We all must read those Nieman Report essays and reflect on that time, but also concentrate on our time when the work begun during the Civil Rights era is nowhere near complete. We don’t want to have to wait 50 years to tell the stories that reveal the truth of our times – and thus we have the JJIE.org and our small team of writers under Fleming’s guidance, who are here to tell the stories of the kids who are often pushed to the far margins of society and to the far reaches of our collective consciousness.

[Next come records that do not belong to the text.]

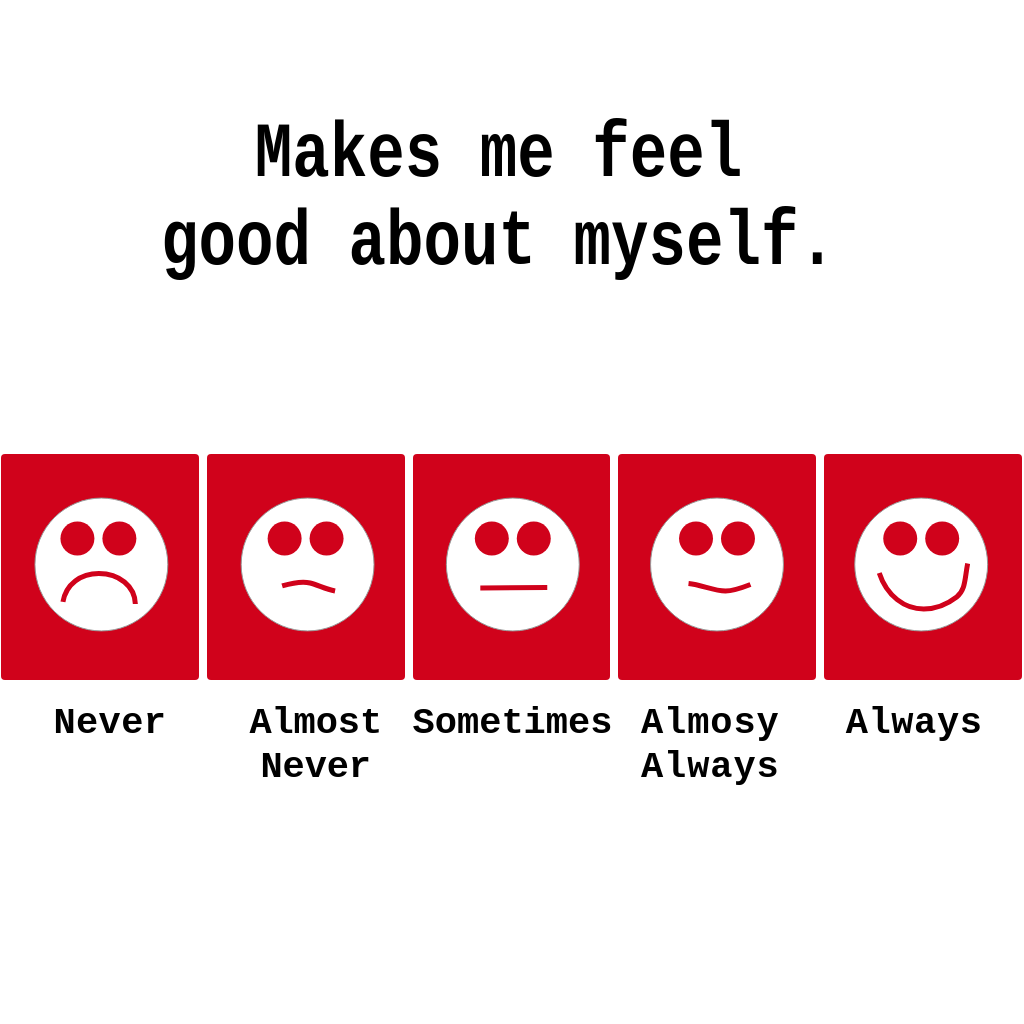
<!DOCTYPE html>
<html lang="en">
<head>
<meta charset="utf-8">
<title>Makes me feel good about myself.</title>
<style>
:root { --paper: #ffffff; --ink: #000000; --red: #d0021b; --outline: #979797; }
* { box-sizing: border-box; margin: 0; padding: 0; }
html, body { width: 1024px; height: 1024px; overflow: hidden; background: var(--paper); }
.survey {
  width: 1024px; height: 1024px; padding-top: 111px;
  display: flex; flex-direction: column;
  font-family: "Liberation Mono", monospace; font-weight: 700; color: var(--ink);
}
.question {
  width: 997px; height: 176px; margin-bottom: 167px;
  font-size: 78px; line-height: 88px; text-align: center; white-space: nowrap;
  transform: scaleX(.801);
}
.scale {
  display: grid; grid-template-columns: repeat(5, 1fr); column-gap: 8px;
  width: 1021px; margin-left: 1px;
}
.option { display: flex; flex-direction: column; align-items: center; min-width: 0; }
.card { display: block; width: 100%; height: 226px; background: var(--red); border-radius: 4px; }
.head { fill: var(--paper); stroke: var(--outline); stroke-width: 1; }
.eyes { fill: var(--red); }
.mouth { fill: none; stroke: var(--red); stroke-width: 5; }
.label {
  position: relative; width: max-content; margin-top: 21px;
  font-size: 37px; line-height: 44px; text-align: center; white-space: nowrap;
}
.never .label { left: 10px; letter-spacing: .4px; }
.almost-never .label { left: 10px; letter-spacing: -.1px; }
.sometimes .label { left: 1px; }
.almost-always .label { left: -7px; letter-spacing: .9px; }
.always .label { left: -9px; letter-spacing: .6px; }
</style>
</head>
<body>
<main class="survey">
  <h1 class="question">Makes me feel<br>good about myself.</h1>
  <section class="scale">
    <figure class="option never">
      <svg class="card" viewBox="1 454 198 226" role="img" aria-label="Sad face">
        <circle class="head" cx="101.5" cy="564.5" r="66.5"/>
        <g class="eyes"><circle cx="77.5" cy="538.5" r="17"/><circle cx="119.5" cy="538.5" r="17"/></g>
        <path class="mouth" d="M63 602C66 584 81 573.500 99 573.500C119 573.500 135 586 135.500 604"/>
      </svg>
      <figcaption class="label">Never</figcaption>
    </figure>
    <figure class="option almost-never">
      <svg class="card" viewBox="206.8 454 198 226" role="img" aria-label="Slightly sad face">
        <circle class="head" cx="307.5" cy="564.5" r="66.5"/>
        <g class="eyes"><circle cx="284.5" cy="538.5" r="17"/><circle cx="326.5" cy="538.5" r="17"/></g>
        <path class="mouth" d="M282 586C292 583 302 581 310 583C318 585 325 589 335 591"/>
      </svg>
      <figcaption class="label">Almost<br>Never</figcaption>
    </figure>
    <figure class="option sometimes">
      <svg class="card" viewBox="412.6 454 198 226" role="img" aria-label="Neutral face">
        <circle class="head" cx="512.5" cy="564.5" r="66.5"/>
        <g class="eyes"><circle cx="491.5" cy="538.5" r="17"/><circle cx="533.5" cy="538.5" r="17"/></g>
        <path class="mouth" d="M480 588L547 587.500"/>
      </svg>
      <figcaption class="label">Sometimes</figcaption>
    </figure>
    <figure class="option almost-always">
      <svg class="card" viewBox="618.4 454 198 226" role="img" aria-label="Slightly happy face">
        <circle class="head" cx="717.5" cy="564.5" r="66.5"/>
        <g class="eyes"><circle cx="696.5" cy="538.5" r="17"/><circle cx="738.5" cy="538.5" r="17"/></g>
        <path class="mouth" d="M689 583.500C703 585 714 591 726 591C734 591 742 588 751 584.500"/>
      </svg>
      <figcaption class="label">Almosy<br>Always</figcaption>
    </figure>
    <figure class="option always">
      <svg class="card" viewBox="824.2 454 198 226" role="img" aria-label="Happy face">
        <circle class="head" cx="921.5" cy="564.5" r="66.5"/>
        <g class="eyes"><circle cx="900.5" cy="538.5" r="17"/><circle cx="942.5" cy="538.5" r="17"/></g>
        <path class="mouth" d="M879.500 573C887 596 905 609 924 609C936 609 948 604 957 597C966 590 965 579 968 563.500"/>
      </svg>
      <figcaption class="label">Always</figcaption>
    </figure>
  </section>
</main>
</body>
</html>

Substance Abuse and Mental Health Services Administration, Center for Mental Health Services announces a one-year grant to continue and expand grant activities funded under the National Child Traumatic Stress Initiative, Treatment and Service Adaption Centers, Category II and Community Treatment and Services Centers – Category III. This grant is to increase activity and services of the nation's child welfare system, juvenile justice/dependency court systems as well as to fund child mental health systems. The goal is to create a national network of grantees known as the National Child Traumatic Stress Network (NCTSN) that works to develop and promote effective trauma treatment, services and other resources, such as child-serving community service systems, for kids exposed to trauma. The deadline for this is June 3, 2011.
The Lumina Foundation supports programs that benefit access to and help prepare kids for college. The goal is to focus on underserved populations, such as low-income students. Lumina’s goal is to increase the rate of those in higher education rate in the United States to 60 percent. While the mission of the Lumina foundation is for access and success, the emphasis is on attainment of a degree.
Target is offering a grant to bring the arts into the schools. Music, art, dance, drama and visual arts are all part of the well-rounded education for kids. This helps expand creativity and horizons and could even help keep kids out of trouble. The grants are worth $2,000 and are accepted between March 1 and April 30, 2011.
Target is offering a grant to help nurture the love of reading and build strong families. This grant supports, schools, libraries and nonprofit organizations. These grants are worth $2,000 and are accepted between March 1 and April 30.